"One team is working with Inuvialuit elders to come up with a renewable energy terminology—and maybe revive a dying language"
"Canada’s Northwest Territories comprise one of the fastest-warming regions of the Arctic. Here, residents see spring arrive weeks earlier than it used to, while the ground beneath their homes thaws and slumps. Yet while much of the world talks about solar power, wind energy and other sustainable energy technologies to slow climate warming, Inuvialuit communities can't do the same—at least not in their indigenous language, because the words for these options don't exist.
Sheena Adams is partnering with Inuvialuit elders to change this, by creating a vocabulary around renewable energy in their language of Inuvialuktun. About 20 percent of roughly 3,100 Inuvialuit people speak this language conversationally today, with most also speaking English.
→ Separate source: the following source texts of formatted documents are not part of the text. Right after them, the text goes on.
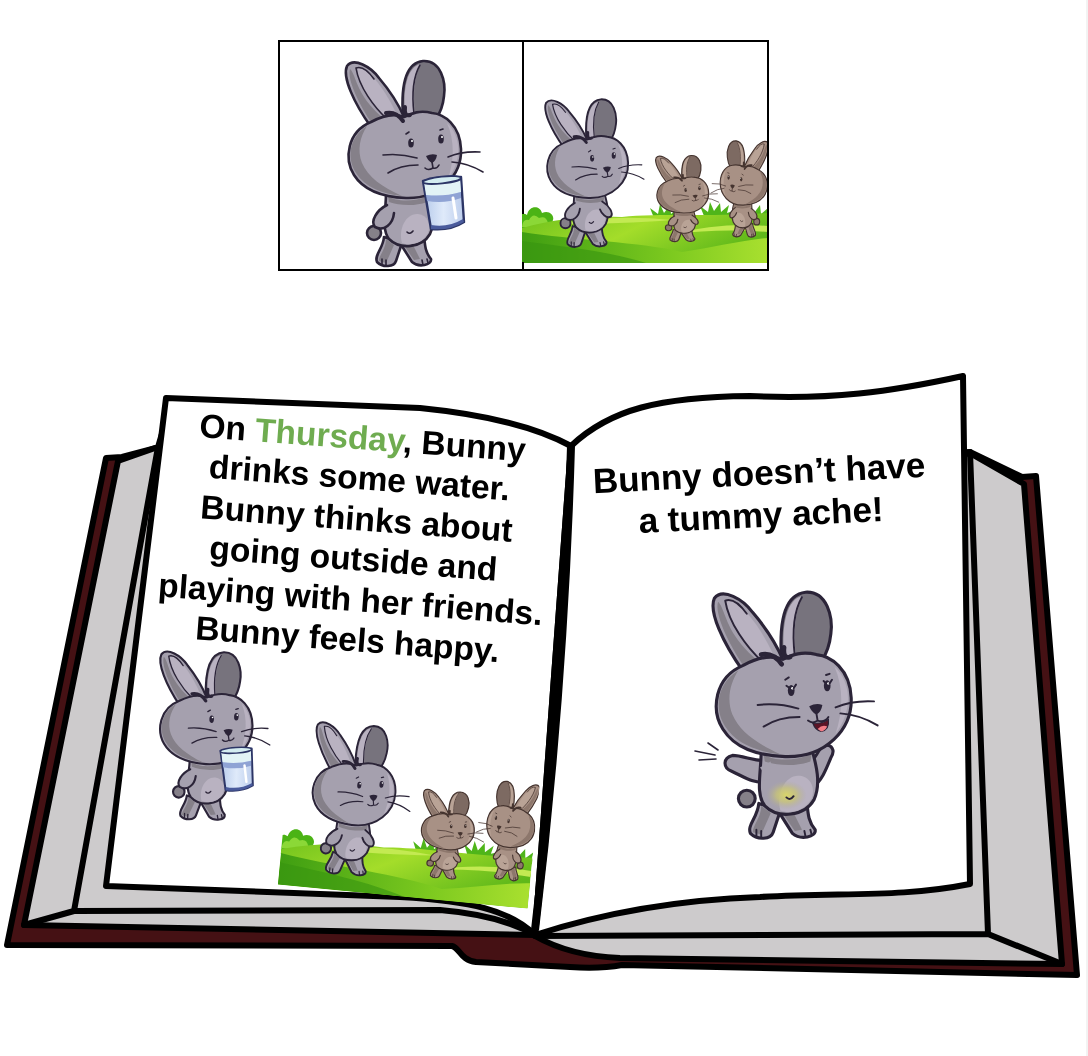
<!DOCTYPE html>
<html lang="en">
<head>
<meta charset="utf-8">
<title>Bunny on Thursday</title>
<style>
:root {
  --ink: #000;
  --paper: #fff;
  --cover: #451114;
  --page-edge: #cdcbcc;
  --thursday: #6fac50;
  --fur: #a5a0ae;
  --fur-light: #b9b2c1;
  --fur-shade: #858089;
  --ear-dark: #77737d;
  --outline: #2b2438;
}
* { box-sizing: border-box; margin: 0; }
html, body { width: 1088px; height: 1056px; overflow: hidden; background: var(--paper); }
.canvas { position: relative; width: 1088px; height: 1056px; overflow: hidden; }
.artwork { position: absolute; inset: 0; display: block; }
.story {
  position: absolute;
  color: var(--ink);
  font-family: "Liberation Sans", Arial, sans-serif;
  font-weight: 700;
  text-align: center;
  white-space: nowrap;
}
.story-left { left: 155px; top: 418px; width: 400px; font-size: 33.5px; line-height: 40.4px; transform: rotate(4.3deg); }
.story-right { left: 570px; top: 452px; width: 380px; font-size: 35px; line-height: 42px; transform: rotate(-2.8deg); }
.day { color: var(--thursday); }
.brown { --fur: #a89185; --fur-light: #b9a396; --fur-shade: #8d776c; --ear-dark: #7d6a62; --outline: #45342f; }
.fur { fill: var(--fur); stroke: var(--outline); stroke-width: 2.6; stroke-linejoin: round; stroke-linecap: round; }
.light { fill: var(--fur-light); }
.shade { fill: var(--fur-shade); }
.ear-dark { fill: var(--ear-dark); }
.dark { fill: var(--outline); }
.stroke { fill: none; stroke: var(--outline); stroke-width: 1.6; stroke-linecap: round; stroke-linejoin: round; }
.thick { stroke-width: 4; }
.book { stroke: var(--ink); stroke-width: 6; stroke-linejoin: round; stroke-linecap: round; }
.panel { fill: none; stroke: var(--ink); stroke-width: 2; }
</style>
</head>
<body>
<main class="canvas">
<svg class="artwork" width="1088" height="1056" viewBox="0 0 1088 1056" role="img" aria-label="Two picture panels above an open storybook about a grey bunny">
  <defs>
    <linearGradient id="grass" x1="0" y1="0" x2="1" y2="0.4">
      <stop offset="0" stop-color="#6cc01c"/>
      <stop offset="0.5" stop-color="#a4dd2a"/>
      <stop offset="1" stop-color="#5fb81a"/>
    </linearGradient>
    <linearGradient id="grass-front" x1="0" y1="0" x2="1" y2="0">
      <stop offset="0" stop-color="#3f9e12"/>
      <stop offset="0.6" stop-color="#7cc91f"/>
      <stop offset="1" stop-color="#a9e02f"/>
    </linearGradient>
    <linearGradient id="water" x1="0" y1="0" x2="1" y2="0">
      <stop offset="0" stop-color="#b5c9ea"/>
      <stop offset="0.5" stop-color="#dfeafa"/>
      <stop offset="1" stop-color="#bccdec"/>
    </linearGradient>
    <radialGradient id="tummy-glow">
      <stop offset="0" stop-color="#d9d56a"/>
      <stop offset="0.5" stop-color="#c6c27a" stop-opacity="0.8"/>
      <stop offset="1" stop-color="#b0aa9c" stop-opacity="0"/>
    </radialGradient>
    <clipPath id="scene-clip"><rect width="246" height="165"/></clipPath>

    <g id="bunny-body">
      <circle class="fur shade" cx="34" cy="178" r="7"/>
      <path class="fur" d="M44 182C43 194 34 200 37 207C43 213 54 212 56 206L62 188Z"/>
      <path class="shade" d="M46 184C46 194 39 200 39 206L46 208L54 190Z"/>
      <path class="fur" d="M60 188L72 207C79 213 92 210 91 204C85 197 85 190 84 180Z"/>
      <path class="shade" d="M63 189L74 205L80 204L72 188Z"/>
      <path class="stroke" d="M42 204V209M46 205V210M82 205L83 210M87 204L88 208"/>
      <path class="fur" d="M46 138C46 156 41 174 49 184C60 195 82 193 90 179C96 166 92 150 88 136Z"/>
      <path class="light" d="M62 188C58 174 66 158 78 159C88 160 91 170 88 178C82 189 70 191 62 188Z"/>
      <path class="shade" d="M48 141C56 147 74 147 88 141L87 147C74 152 58 150 49 147Z"/>
      <path class="stroke" d="M67 177Q70 180 73 176"/>
    </g>

    <g id="bunny-head">
      <path class="fur ear-dark" d="M63 62C61 34 64 8 83 6C101 5 106 27 104 41C103 51 100 58 96 64Z"/>
      <path class="light" d="M65 58C63 34 67 11 81 9C73 24 73 42 75 60Z"/>
      <path class="stroke" d="M74 59C72 42 72 24 80 10"/>
      <path class="fur" d="M31 72C14 48 2 22 7 11C14 2 31 12 39 23C51 37 58 48 64 62Z"/>
      <path class="shade" d="M33 70C18 48 7 24 10 14C14 17 16 30 24 42C31 53 40 60 46 66Z"/>
      <path class="light" d="M17 13C28 11 46 36 56 58L47 64C35 54 20 34 17 13Z"/>
      <path class="stroke" d="M47 64C34 52 19 32 16 13Q24 10 34 24"/>
      <path class="fur" d="M31 67C7 77 4 104 14 120C24 136 42 142 66 143C100 144 122 120 121 94C120 70 104 59 92 58C80 55 72 58 64 62C54 58 42 61 31 67Z"/>
      <path class="shade" d="M27 71C8 83 7 104 16 118C25 132 42 139 62 141C42 132 28 122 22 108C17 95 20 82 27 71Z"/>
      <path class="light" d="M107 68C122 82 122 106 108 124C114 106 115 86 107 68Z"/>
      <path class="stroke thick" d="M46 58Q56 56 63 66M65 52Q64 62 70 60"/>
      <ellipse class="dark" cx="71" cy="88" rx="2.8" ry="4.6"/>
      <ellipse class="dark" cx="101" cy="84" rx="2.8" ry="4.6"/>
      <circle cx="72" cy="86" r="1" fill="#fff"/>
      <circle cx="102" cy="82" r="1" fill="#fff"/>
      <path class="stroke" d="M66 79L69 77M100 75L103 74"/>
      <path class="dark" d="M86 101Q92 98 97 100Q96 106 92 108Q88 106 86 101Z"/>
      <path class="stroke" d="M43 100Q60 98 77 103M48 118Q60 110 78 110M108 102Q122 96 140 97M112 107Q128 108 143 117"/>
    </g>
    <path id="smile" class="stroke" d="M92 107L93 113Q88 116 85 113M93 113Q97 114 99 110"/>
    <path id="arm-left" class="fur" d="M47 150C37 155 30 166 35 172C44 177 53 169 54 158"/>
    <path id="arm-right" class="fur" d="M85 148C95 154 101 164 97 169C91 172 84 165 82 159"/>

    <g id="standing-bunny">
      <use href="#bunny-body"/><use href="#arm-left"/><use href="#arm-right"/>
      <use href="#bunny-head"/><use href="#smile"/>
    </g>

    <g id="glass">
      <path d="M83 126L121 122L124 167Q110 176 91 174Z" fill="url(#water)" stroke="#2c3566" stroke-width="2.4" stroke-linejoin="round"/>
      <path d="M84 127L120 123L121 137Q104 142 86 140Z" fill="#e2f3f6"/>
      <path d="M86 140Q104 142 121 137L121 143Q105 149 87 146Z" fill="#8fa3d4"/>
      <path d="M91 170Q108 173 123 164L124 167Q110 176 91 174Z" fill="#4a5b9c"/>
      <path d="M113 143L116 163" stroke="#fff" stroke-width="3" stroke-linecap="round"/>
      <ellipse cx="102" cy="125" rx="19" ry="3.4" transform="rotate(-6 102 125)" fill="#d3ecf0" stroke="#2c3566" stroke-width="1.8"/>
    </g>

    <g id="drinking-bunny">
      <use href="#bunny-body"/><use href="#arm-left"/>
      <use href="#bunny-head"/><use href="#smile"/><use href="#glass"/>
    </g>

    <g id="waving-bunny">
      <path class="fur" d="M54 146C42 148 32 142 22 142C14 144 14 152 21 155C32 160 40 166 50 164Z"/>
      <path class="fur" d="M84 150C92 146 92 138 98 134C105 132 108 138 104 144C100 154 96 164 89 168Z"/>
      <use href="#bunny-body"/>
      <path d="M45 152Q49 157 48 163L53 162L54 147Z" fill="var(--fur)"/>
      <ellipse cx="67" cy="175" rx="17" ry="12" fill="url(#tummy-glow)"/>
      <path class="stroke" d="M67 177Q70 180 73 176"/>
      <use href="#bunny-head"/>
      <path class="stroke" d="M67 84L70 86M75 83L73 86M98 80L100 82M105 79L103 82"/>
      <path class="stroke" d="M92 107L93 113Q89 116 85 113M93 113Q99 115 102 110"/>
      <path d="M89 115Q97 116 102 112Q103 121 96 122Q91 121 89 115Z" fill="#5b1426" stroke="var(--outline)"/>
      <path d="M93 120Q97 116 101 118Q99 122 96 122Z" fill="#f27c86"/>
    </g>

    <g id="bush">
      <path d="M0 22C-3 12 4 6 9 10C11 0 22 0 24 8C32 4 38 12 34 17C42 15 46 20 46 24L0 28Z" fill="#4bb315"/>
      <path d="M4 22Q5 13 11 15Q15 7 21 13Q28 10 30 18Q38 18 40 24Z" fill="#8bd837"/>
    </g>
    <path id="tuft" d="M0 14L-4 4L4 10L6 0L10 9L16 1L17 10L25 3L23 11L32 8L27 15Z" fill="#4fb51a"/>

    <g id="meadow-scene" clip-path="url(#scene-clip)">
      <use href="#bush" x="-4" y="107"/>
      <use href="#tuft" x="132" y="106"/>
      <use href="#tuft" x="182" y="104"/>
      <use href="#tuft" x="222" y="106"/>
      <path d="M0 130C34 121 64 117 100 119C136 115 190 119 246 115V165H0Z" fill="url(#grass)"/>
      <path d="M36 126Q90 116 150 122Q100 126 36 126ZM150 136Q200 124 246 128V134Q200 130 150 136Z" fill="#c3ea52"/>
      <path d="M0 134C50 142 120 144 160 154C190 150 220 142 246 140V165H0Z" fill="url(#grass-front)"/>
      <path d="M0 143C40 148 90 154 124 165H0Z" fill="#389410" opacity="0.6"/>
      <use href="#standing-bunny" transform="translate(19 -3) scale(.72)"/>
      <g class="brown">
        <use href="#standing-bunny" transform="translate(131 55) scale(.46 .42)"/>
        <use href="#standing-bunny" transform="translate(249 40) scale(-.42 .47)"/>
      </g>
    </g>
  </defs>

  <g id="picture-panels">
    <use href="#drinking-bunny" transform="translate(340 55)"/>
    <use href="#meadow-scene" transform="translate(522 98)"/>
    <path class="panel" d="M279 41H768V270H279ZM523 41V214M523 262V270"/>
  </g>

  <g id="open-book">
    <path class="book" fill="var(--cover)" d="M106 458L122 457L156 448L530 900L970 452L1022 477L1036 476L1077 975L622 965Q600 969 570 967L476 962C460 960 460 948 452 946L7 945Z"/>
    <path class="book" fill="var(--page-edge)" d="M118 461L158 447L166 420L540 880L535 935L24 925Z"/>
    <path class="book" fill="var(--page-edge)" d="M968 452L1024 484L1062 964L620 958Q570 956 535 936L560 880Z"/>
    <path class="book" fill="none" d="M158 447L74 911L24 925M74 911L440 910Q500 915 535 935M970 452L988 934L1062 964M988 934L535 936"/>
    <path class="book" fill="var(--paper)" d="M166 398L420 408Q520 418 571 446L535 935C510 910 470 901 400 897L106 886Z"/>
    <path class="book" fill="var(--paper)" d="M571 446C610 409 660 397 750 396C830 400 890 392 963 376L970 884C900 898 840 892 760 897C670 900 600 914 535 935Z"/>
    <path class="book" fill="none" stroke-width="8" d="M571 446Q564 690 535 935"/>
    <path d="M571 446Q564 690 535 930" fill="none" stroke="var(--ink)" stroke-width="8"/>
  </g>

  <g id="left-page-pictures">
    <use href="#drinking-bunny" transform="translate(156 645) rotate(2) scale(.82)"/>
    <use href="#meadow-scene" transform="translate(294 717) rotate(5.5) scale(1.02)"/>
  </g>
  <g id="right-page-picture">
    <use href="#waving-bunny" transform="translate(706 585) scale(1.2)"/>
    <path class="stroke" d="M708 743L718 750M695 751L715 755M699 760L716 759"/>
  </g>
  <line x1="1087" y1="0" x2="1087" y2="1056" stroke="#e6e6e6"/>
</svg>
<p class="story story-left">On <span class="day">Thursday</span>, Bunny<br>drinks some water.<br>Bunny thinks about<br>going outside and<br>playing with her friends.<br>Bunny feels happy.</p>
<p class="story story-right">Bunny doesn’t have<br>a tummy ache!</p>
</main>
</body>
</html>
This means the project has twin goals: to draw attention to renewable energy options, as well as to help revitalize a declining language, says Adams, a graduate student in environment and sustainability at Royal Roads University in British Columbia.
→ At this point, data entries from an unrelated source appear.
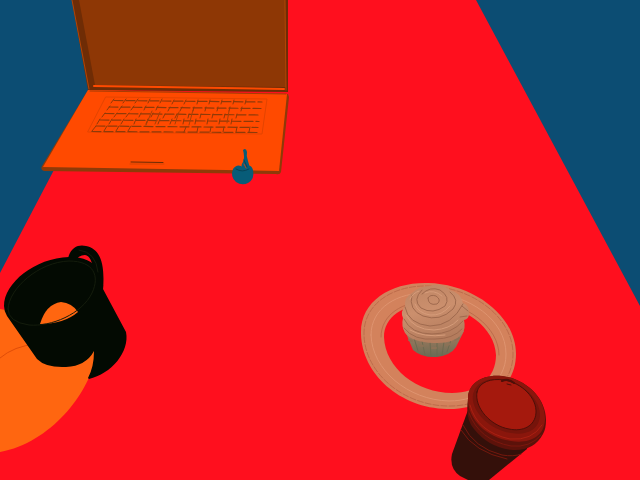
<!DOCTYPE html>
<html lang="en">
<head>
<meta charset="utf-8">
<title>Red table still life</title>
<style>
:root {
  --floor: #0c4d73;
  --table: #ff0f1e;
  --laptop: #ff4a00;
  --laptop-edge: #8f3a08;
  --screen: #8e3705;
  --screen-dark: #6f2c05;
  --cherry: #075c78;
  --mug: #030a02;
  --mug-line: #141c0c;
  --saucer: #ff6610;
  --saucer-line: #e04d08;
  --plate: #d3825c;
  --plate-light: #df9470;
  --plate-dark: #bd6c4b;
  --icing: #c68a68;
  --icing-dark: #a06a4e;
  --icing-light: #d69c7a;
  --cake: #8c7257;
  --cake-dark: #6d6a50;
  --lid: #8a160c;
  --lid-top: #a5190d;
  --lid-dark: #5c120a;
  --cup: #34100a;
}
html, body { margin: 0; padding: 0; overflow: hidden; }
body { width: 640px; height: 480px; background: var(--floor); }
svg { display: block; }
.line { fill: none; stroke-linecap: round; stroke-linejoin: round; }
</style>
</head>
<body>
<svg width="640" height="480" viewBox="0 0 640 480" role="img" aria-label="Laptop, cherry, mug, cupcake on a plate and takeaway cup on a red table">
  <defs>
    <linearGradient id="cake-shade" x1="0" y1="0" x2="0" y2="1">
      <stop offset="0" stop-color="#a97c5e"/>
      <stop offset="1" stop-color="#6a6b55"/>
    </linearGradient>
    <linearGradient id="icing-shade" x1="0" y1="0" x2="0.3" y2="1">
      <stop offset="0" stop-color="#bd8463"/>
      <stop offset="0.5" stop-color="#cb8f6d"/>
      <stop offset="1" stop-color="#b47c5d"/>
    </linearGradient>
  </defs>

  <rect id="floor" width="640" height="480" fill="var(--floor)"/>
  <polygon id="table" points="143,0 476,0 640,306 640,480 0,480 0,273" fill="var(--table)"/>

  <g id="laptop">
    <polygon points="72,0 288,0 288,92 88,90" fill="var(--screen-dark)"/>
    <polygon points="79,0 285,0 286,87 95,85" fill="var(--screen)"/>
    <path class="line" d="M72 0L89 89M285 0L286 90" stroke="#b34405"/>
    <path d="M88 90L288 94L289 97L281 172Q280 175 276 174L44 171Q40 170 42 166Z" fill="var(--laptop-edge)"/>
    <path d="M88 90L287 94L279 171L43 167Z" fill="var(--laptop)"/>
    <path class="line" d="M94 86L284 89" stroke="var(--laptop)" stroke-width="2"/>
    <path class="line" d="M90 91L286 94" stroke="#a73c05"/>
    <path class="line" d="M106 97L267 99L262 134L88 132Z" stroke="#e34401"/>
    <g id="keyboard" class="line" stroke="var(--laptop-edge)" stroke-width="1.2">
      <path d="M114 100.500L262 102M109 107L261 108.500M105 113.500L260 115M100 120L259 121.500M96 126L258 127.500M92 131.500L257 132.500" stroke-dasharray="9 3"/>
      <g stroke-width="1">
        <path d="M114 99l-3 4m15-4l-3 4m15-4l-3 4m15-4l-2 4m14-4l-2 4m14-3l-2 4m14-4l-2 4m14-4l-1 4m13-4l-1 4m13-4l-1 4m13-4l-1 4m13-4l-1 4"/>
        <path d="M110 106l-3 4m15-4l-3 4m15-4l-3 4m15-4l-2 4m14-4l-2 4m14-3l-2 4m14-4l-2 4m14-4l-1 4m13-4l-1 4m13-4l-1 4m13-4l-1 4m13-4l-1 4"/>
        <path d="M105 113l-3 4m15-4l-3 4m15-4l-3 4m15-4l-2 4m14-4l-2 4m14-3l-2 4m14-4l-2 4m14-4l-1 4m13-4l-1 4m13-4l-1 4m13-4l-1 4m13-4l-1 4"/>
        <path d="M100 119l-3 5m15-5l-3 5m15-5l-3 5m15-5l-2 5m14-5l-2 5m14-5l-2 5m14-5l-2 5m14-5l-1 5m13-5l-1 5m13-5l-1 5m13-5l-1 5m13-5l-1 5"/>
        <path d="M96 126l-4 5m15-5l-3 5m15-5l-3 5m15-5l-3 5m58-4l-2 5m14-5l-1 5m14-5l-1 5m14-5l-1 5m14-5l-1 5m14-5l-1 5"/>
        <path d="M152 111l-6 14m14-13l-5 12m24-12l-4 12m18-14l-4 15m40-14l-2 12" stroke="#a84106"/>
      </g>
    </g>
    <path class="line" d="M131 162L163 162.500" stroke="#6a2b05"/>
    <path class="line" d="M130 164L164 164" stroke="#d94402"/>
  </g>

  <g id="cherry" fill="var(--cherry)">
    <path d="M243 150Q246 147 247 152Q246 156 248 161L250 168L243 169Q240 166 243 162Q245 157 243 150Z"/>
    <path d="M233 169Q237 163 243 167Q251 163 253 170Q255 179 248 183Q242 186 236 182Q230 177 233 169Z"/>
    <path class="line" d="M236 169Q242 173 249 169M244 160L247 167" stroke="#064357"/>
    <path class="line" d="M244 164L246 168" stroke="#b34a1d"/>
  </g>

  <g id="saucer">
    <path d="M0 309Q52 318 82 333Q98 344 94 361C89 392 51 443 0 452Z" fill="var(--saucer)"/>
    <path class="line" d="M0 358Q14 346 36 344" stroke="var(--saucer-line)"/>
  </g>

  <g id="mug">
    <path d="M68 259C70 247 79 244 86 246C101 249 105 265 103 290L91 288C95 268 92 256 85 255Q78 255 75 262Z" fill="var(--mug)"/>
    <path d="M4 306C4 283 35 258 69 257Q91 257 98 270Q104 281 103 289L126 332C130 352 111 374 89 379L88 378Q94 367 94 351Q86 366 66 367Q46 368 37 359L7 316Q4 311 4 306Z" fill="var(--mug)"/>
    <path d="M40 324Q46 304 61 302Q72 303 78 312Q64 324 40 324Z" fill="var(--saucer)"/>
    <path class="line" d="M8 309C9 288 39 262 69 261C94 261 100 276 92 293C82 314 51 327 29 325Q8 322 8 309" stroke="var(--mug-line)"/>
    <path class="line" d="M79 250Q96 252 98 272" stroke="var(--mug-line)"/>
  </g>

  <g id="plate">
    <path d="M361 334C360 301 391 282 428 283C474 284 516 316 516 354C516 389 483 410 447 409C400 408 362 374 361 334ZM384 337C385 368 417 393 452 393C478 393 496 378 496 355C495 328 465 305 430 304C403 304 384 317 384 337Z" fill="var(--plate)" fill-rule="evenodd"/>
    <g class="line" stroke="var(--plate-dark)">
      <path d="M364 335C363 304 393 285 428 286C472 287 513 317 513 354C513 387 482 407 447 406C403 405 365 373 364 335Z" stroke-dasharray="6 2"/>
      <path d="M371 335C371 308 397 292 429 293C469 294 506 320 506 354C506 383 479 401 449 401C408 400 372 370 371 335Z" stroke="var(--plate-light)"/>
      <path d="M381 337C381 315 402 301 430 301C466 302 499 327 499 355"/>
    </g>
  </g>

  <g id="cupcake">
    <path d="M406 333L413 350Q422 358 437 357Q451 355 456 347L464 331Z" fill="url(#cake-shade)"/>
    <path class="line" d="M414 338l4 13m4-10l3 14m5-13l1 14m6-14l0 14m7-14l-2 13m9-15l-4 12" stroke="var(--cake-dark)"/>
    <path class="line" d="M409 340l3 1m7 4l4 1m9 2l4 0m10-3l4-1m5-4l4-2" stroke="var(--cake)" stroke-width="2"/>
    <path d="M403 318Q400 311 405 307Q404 297 412 293Q419 286 430 286Q441 282 450 290Q461 293 463 303Q470 306 469 314Q469 319 464 320Q466 329 462 334Q453 344 434 343Q412 342 405 333Q401 326 403 318Z" fill="url(#icing-shade)"/>
    <g class="line" stroke="var(--icing-dark)">
      <path d="M404 319Q411 334 432 334Q452 334 463 321M405 307Q408 324 430 326Q452 326 463 304M404 328Q414 341 435 339Q453 339 462 329"/>
      <path d="M412 295Q408 310 423 316Q440 322 453 309Q460 300 450 292M422 290Q412 300 421 308Q433 315 445 306Q451 297 440 290Q430 286 422 294M428 298Q428 306 437 304Q442 300 436 296Q430 294 428 298M462 306L468 311M460 317L467 316"/>
    </g>
    <g class="line" stroke="var(--icing-light)">
      <path d="M406 315Q414 330 434 330Q450 329 458 320M415 304Q418 313 430 315Q442 316 450 306M425 293Q434 289 442 296M410 299Q413 293 419 291M410 330Q424 338 445 335"/>
    </g>
  </g>

  <g id="takeaway-cup">
    <path d="M468 410L452 454Q449 468 460 476L468 480L489 480L527 449L530 430Z" fill="var(--cup)"/>
    <path class="line" d="M463 425Q474 448 502 455Q514 457 521 454M461 430Q474 452 507 459" stroke="#74180d"/>
    <path d="M468 399C468 383 483 374 502 376C526 379 546 398 546 420Q546 429 543 434Q534 451 513 450Q489 448 474 429Q465 419 468 399Z" fill="var(--lid-dark)"/>
    <path d="M468 398C468 383 483 374 502 376C526 379 546 398 545 420C544 437 529 444 511 441C487 438 467 419 468 398Z" fill="var(--lid)"/>
    <path d="M473 394C476 382 488 378 502 379C523 382 541 400 540 416C539 430 526 436 511 433C490 430 470 411 473 394Z" fill="#76140b"/>
    <path d="M477 392C479 382 491 378 504 380C522 383 537 398 536 413C535 426 523 432 509 429C491 426 474 408 477 392Z" fill="var(--lid-top)"/>
    <g class="line">
      <path d="M477 392C479 382 491 378 504 380C522 383 537 398 536 413C535 426 523 432 509 429C491 426 474 408 477 392Z" stroke="#4d0f08"/>
      <path d="M470 405Q477 432 510 439Q532 441 542 425" stroke="#a92012"/>
      <path d="M469 413Q479 440 511 446Q530 448 541 435" stroke="#7b170d"/>
      <path d="M502 381Q508 378 514 383" stroke="#4d0f08" stroke-width="2"/>
      <path d="M507 384L511 385" stroke="#4d0f08"/>
    </g>
  </g>
</svg>
</body>
</html>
“There is a big push to help restore those languages because, like a lot of indigenous languages in the world, we are losing them,” she says. “So I thought this would be a good way to support that movement while promoting renewable energy and conservation.” "